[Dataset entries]

'''

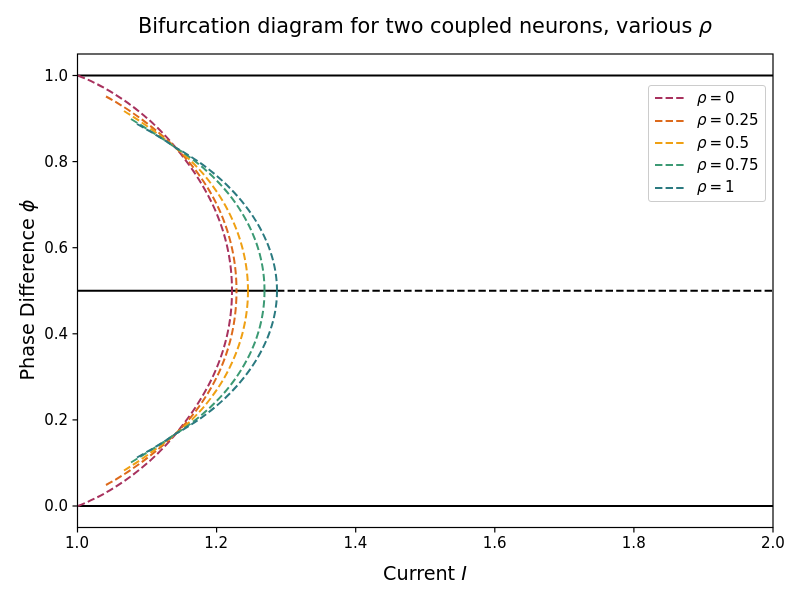
<!DOCTYPE html>
<html lang="en">
<head>
<meta charset="utf-8">
<title>Bifurcation diagram</title>
<style>
:root {
  --paper: #ffffff;
  --ink: #000000;
  --legend-border: #cccccc;
  --rho-0: #a8325e;
  --rho-025: #dd6a1c;
  --rho-05: #efa013;
  --rho-075: #3c9a74;
  --rho-1: #2b7a80;
}
* { box-sizing: border-box; margin: 0; padding: 0; }
html, body { width: 800px; height: 600px; overflow: hidden; background: var(--paper); }
.chart {
  position: relative;
  width: 800px;
  height: 600px;
  overflow: hidden;
  color: var(--ink);
  font: 15px/1 "DejaVu Sans", Verdana, sans-serif;
  white-space: nowrap;
}
.plot { position: absolute; left: 0; top: 0; display: block; }
.curve { fill: none; stroke: currentColor; stroke-width: 2; stroke-dasharray: 7.4 3.2; }
.state { stroke: var(--ink); stroke-width: 2; }
.unstable { stroke-dasharray: 7.4 3.2; }
.axis { fill: none; stroke: var(--ink); stroke-width: 1.2; }
.rho-0 { color: var(--rho-0); }
.rho-025 { color: var(--rho-025); }
.rho-05 { color: var(--rho-05); }
.rho-075 { color: var(--rho-075); }
.rho-1 { color: var(--rho-1); }

.title, .x-label, .y-label { position: absolute; display: flex; justify-content: center; align-items: center; font-weight: 400; }
.title { left: 77px; top: 13px; width: 696px; height: 26px; font-size: 20.8px; }
.x-label { left: 77px; top: 561px; width: 696px; height: 26px; font-size: 19.2px; }
.y-label { left: -209px; top: 277px; width: 474px; height: 26px; font-size: 19.2px; transform: rotate(-90deg); }
.title i, .x-label i, .y-label i { margin-left: 0.318em; }

.ticks { position: absolute; display: flex; justify-content: space-between; list-style: none; }
.x-ticks { left: 77px; top: 536px; width: 696px; }
.x-ticks li { display: flex; justify-content: center; width: 0; }
.y-ticks { left: 28px; top: 76px; width: 40px; height: 430px; flex-direction: column; }
.y-ticks li { display: flex; justify-content: flex-end; align-items: center; height: 0; }

.legend {
  position: absolute;
  left: 648px;
  top: 85px;
  width: 118px;
  height: 117px;
  padding: 1px 0 2px 6px;
  display: flex;
  flex-direction: column;
  list-style: none;
  border: 1px solid var(--legend-border);
  border-radius: 3px;
  background: var(--paper);
}
.legend li { flex: 1; display: flex; align-items: center; gap: 12px; }
.legend svg { flex: none; display: block; }
.legend span { display: flex; gap: 3px; color: var(--ink); }
</style>
</head>
<body>
<main class="chart">
  <svg class="plot" width="800" height="600" viewBox="0 0 800 600" role="img" aria-label="Branches of phase difference against current for five values of rho">
    <defs>
      <path id="branch-0" d="M78 75.5C120 92 155 122 176 148C214 194 232 240 232 290.7"/>
      <path id="branch-025" d="M106 96.5C133 111 158 131 176 148C218 190 236.5 240 236.5 290.7"/>
      <path id="branch-05" d="M124 111C142 122 160 135 176 148C222 184 248 238 248 290.7"/>
      <path id="branch-075" d="M131 119C147 129 162 138 176 148C226 179 264.5 230 264.5 290.7"/>
      <path id="branch-1" d="M137 124C151 132 164 139 176 148C232 178 277 232 277 290.7"/>
      <g id="branches">
        <use class="curve rho-0" href="#branch-0"/>
        <use class="curve rho-025" href="#branch-025"/>
        <use class="curve rho-05" href="#branch-05"/>
        <use class="curve rho-075" href="#branch-075"/>
        <use class="curve rho-1" href="#branch-1"/>
      </g>
      <path id="x-tick" d="M0 527.5v5"/>
      <path id="y-tick" d="M72.5 0h5"/>
    </defs>

    <g class="states">
      <line class="state" x1="77.5" y1="75.5" x2="773" y2="75.5"/>
      <line class="state" x1="77.5" y1="506" x2="773" y2="506"/>
      <line class="state" x1="77.5" y1="290.7" x2="277" y2="290.7"/>
      <line class="state unstable" x1="277" y1="290.7" x2="773" y2="290.7"/>
    </g>
    <use href="#branches"/>
    <use href="#branches" transform="matrix(1 0 0 -1 0 581.5)"/>

    <g class="axis">
      <rect x="77.5" y="54" width="695.5" height="473.5"/>
      <use href="#x-tick" x="77.5"/>
      <use href="#x-tick" x="216.6"/>
      <use href="#x-tick" x="355.7"/>
      <use href="#x-tick" x="494.8"/>
      <use href="#x-tick" x="633.9"/>
      <use href="#x-tick" x="773"/>
      <use href="#y-tick" y="75.5"/>
      <use href="#y-tick" y="161.6"/>
      <use href="#y-tick" y="247.7"/>
      <use href="#y-tick" y="333.8"/>
      <use href="#y-tick" y="419.9"/>
      <use href="#y-tick" y="506"/>
    </g>
  </svg>

  <h1 class="title">Bifurcation diagram for two coupled neurons, various <i>ρ</i></h1>
  <p class="y-label">Phase Difference <i>ϕ</i></p>
  <p class="x-label">Current <i>I</i></p>

  <ul class="ticks y-ticks">
    <li>1.0</li><li>0.8</li><li>0.6</li><li>0.4</li><li>0.2</li><li>0.0</li>
  </ul>
  <ul class="ticks x-ticks">
    <li>1.0</li><li>1.2</li><li>1.4</li><li>1.6</li><li>1.8</li><li>2.0</li>
  </ul>

  <ul class="legend">
    <li class="rho-0"><svg width="30" height="2"><line class="curve" x1="0" y1="1" x2="30" y2="1"/></svg><span><i>ρ</i> <b style="font-weight:400">=</b> 0</span></li>
    <li class="rho-025"><svg width="30" height="2"><line class="curve" x1="0" y1="1" x2="30" y2="1"/></svg><span><i>ρ</i> <b style="font-weight:400">=</b> 0.25</span></li>
    <li class="rho-05"><svg width="30" height="2"><line class="curve" x1="0" y1="1" x2="30" y2="1"/></svg><span><i>ρ</i> <b style="font-weight:400">=</b> 0.5</span></li>
    <li class="rho-075"><svg width="30" height="2"><line class="curve" x1="0" y1="1" x2="30" y2="1"/></svg><span><i>ρ</i> <b style="font-weight:400">=</b> 0.75</span></li>
    <li class="rho-1"><svg width="30" height="2"><line class="curve" x1="0" y1="1" x2="30" y2="1"/></svg><span><i>ρ</i> <b style="font-weight:400">=</b> 1</span></li>
  </ul>
</main>
</body>
</html>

'''

# [ACTIVITY]
Keep the pictures out of the copy and return the rest of the data above exactly.

# [RESULT]
<!DOCTYPE html>
<html lang="en">
<head>
<meta charset="utf-8">
<title>Bifurcation diagram</title>
<style>
:root {
  --paper: #ffffff;
  --ink: #000000;
  --legend-border: #cccccc;
  --rho-0: #a8325e;
  --rho-025: #dd6a1c;
  --rho-05: #efa013;
  --rho-075: #3c9a74;
  --rho-1: #2b7a80;
}
* { box-sizing: border-box; margin: 0; padding: 0; }
html, body { width: 800px; height: 600px; overflow: hidden; background: var(--paper); }
.chart {
  position: relative;
  width: 800px;
  height: 600px;
  overflow: hidden;
  color: var(--ink);
  font: 15px/1 "DejaVu Sans", Verdana, sans-serif;
  white-space: nowrap;
}
.plot { position: absolute; left: 0; top: 0; display: block; }
.curve { fill: none; stroke: currentColor; stroke-width: 2; stroke-dasharray: 7.4 3.2; }
.state { stroke: var(--ink); stroke-width: 2; }
.unstable { stroke-dasharray: 7.4 3.2; }
.axis { fill: none; stroke: var(--ink); stroke-width: 1.2; }
.rho-0 { color: var(--rho-0); }
.rho-025 { color: var(--rho-025); }
.rho-05 { color: var(--rho-05); }
.rho-075 { color: var(--rho-075); }
.rho-1 { color: var(--rho-1); }

.title, .x-label, .y-label { position: absolute; display: flex; justify-content: center; align-items: center; font-weight: 400; }
.title { left: 77px; top: 13px; width: 696px; height: 26px; font-size: 20.8px; }
.x-label { left: 77px; top: 561px; width: 696px; height: 26px; font-size: 19.2px; }
.y-label { left: -209px; top: 277px; width: 474px; height: 26px; font-size: 19.2px; transform: rotate(-90deg); }
.title i, .x-label i, .y-label i { margin-left: 0.318em; }

.ticks { position: absolute; display: flex; justify-content: space-between; list-style: none; }
.x-ticks { left: 77px; top: 536px; width: 696px; }
.x-ticks li { display: flex; justify-content: center; width: 0; }
.y-ticks { left: 28px; top: 76px; width: 40px; height: 430px; flex-direction: column; }
.y-ticks li { display: flex; justify-content: flex-end; align-items: center; height: 0; }

.legend {
  position: absolute;
  left: 648px;
  top: 85px;
  width: 118px;
  height: 117px;
  padding: 1px 0 2px 6px;
  display: flex;
  flex-direction: column;
  list-style: none;
  border: 1px solid var(--legend-border);
  border-radius: 3px;
  background: var(--paper);
}
.legend li { flex: 1; display: flex; align-items: center; gap: 12px; }
.legend svg { flex: none; display: block; }
.legend span { display: flex; gap: 3px; color: var(--ink); }
</style>
</head>
<body>
<main class="chart">
  <svg class="plot" width="800" height="600" viewBox="0 0 800 600" role="img" aria-label="Branches of phase difference against current for five values of rho">
    <defs>
      <path id="branch-0" d="M78 75.5C120 92 155 122 176 148C214 194 232 240 232 290.7"/>
      <path id="branch-025" d="M106 96.5C133 111 158 131 176 148C218 190 236.5 240 236.5 290.7"/>
      <path id="branch-05" d="M124 111C142 122 160 135 176 148C222 184 248 238 248 290.7"/>
      <path id="branch-075" d="M131 119C147 129 162 138 176 148C226 179 264.5 230 264.5 290.7"/>
      <path id="branch-1" d="M137 124C151 132 164 139 176 148C232 178 277 232 277 290.7"/>
      <g id="branches">
        <use class="curve rho-0" href="#branch-0"/>
        <use class="curve rho-025" href="#branch-025"/>
        <use class="curve rho-05" href="#branch-05"/>
        <use class="curve rho-075" href="#branch-075"/>
        <use class="curve rho-1" href="#branch-1"/>
      </g>
      <path id="x-tick" d="M0 527.5v5"/>
      <path id="y-tick" d="M72.5 0h5"/>
    </defs>

    <g class="states">
      <line class="state" x1="77.5" y1="75.5" x2="773" y2="75.5"/>
      <line class="state" x1="77.5" y1="506" x2="773" y2="506"/>
      <line class="state" x1="77.5" y1="290.7" x2="277" y2="290.7"/>
      <line class="state unstable" x1="277" y1="290.7" x2="773" y2="290.7"/>
    </g>
    <use href="#branches"/>
    <use href="#branches" transform="matrix(1 0 0 -1 0 581.5)"/>

    <g class="axis">
      <rect x="77.5" y="54" width="695.5" height="473.5"/>
      <use href="#x-tick" x="77.5"/>
      <use href="#x-tick" x="216.6"/>
      <use href="#x-tick" x="355.7"/>
      <use href="#x-tick" x="494.8"/>
      <use href="#x-tick" x="633.9"/>
      <use href="#x-tick" x="773"/>
      <use href="#y-tick" y="75.5"/>
      <use href="#y-tick" y="161.6"/>
      <use href="#y-tick" y="247.7"/>
      <use href="#y-tick" y="333.8"/>
      <use href="#y-tick" y="419.9"/>
      <use href="#y-tick" y="506"/>
    </g>
  </svg>

  <h1 class="title">Bifurcation diagram for two coupled neurons, various <i>ρ</i></h1>
  <p class="y-label">Phase Difference <i>ϕ</i></p>
  <p class="x-label">Current <i>I</i></p>

  <ul class="ticks y-ticks">
    <li>1.0</li><li>0.8</li><li>0.6</li><li>0.4</li><li>0.2</li><li>0.0</li>
  </ul>
  <ul class="ticks x-ticks">
    <li>1.0</li><li>1.2</li><li>1.4</li><li>1.6</li><li>1.8</li><li>2.0</li>
  </ul>

  <ul class="legend">
    <li class="rho-0"><svg width="30" height="2"><line class="curve" x1="0" y1="1" x2="30" y2="1"/></svg><span><i>ρ</i> <b style="font-weight:400">=</b> 0</span></li>
    <li class="rho-025"><svg width="30" height="2"><line class="curve" x1="0" y1="1" x2="30" y2="1"/></svg><span><i>ρ</i> <b style="font-weight:400">=</b> 0.25</span></li>
    <li class="rho-05"><svg width="30" height="2"><line class="curve" x1="0" y1="1" x2="30" y2="1"/></svg><span><i>ρ</i> <b style="font-weight:400">=</b> 0.5</span></li>
    <li class="rho-075"><svg width="30" height="2"><line class="curve" x1="0" y1="1" x2="30" y2="1"/></svg><span><i>ρ</i> <b style="font-weight:400">=</b> 0.75</span></li>
    <li class="rho-1"><svg width="30" height="2"><line class="curve" x1="0" y1="1" x2="30" y2="1"/></svg><span><i>ρ</i> <b style="font-weight:400">=</b> 1</span></li>
  </ul>
</main>
</body>
</html>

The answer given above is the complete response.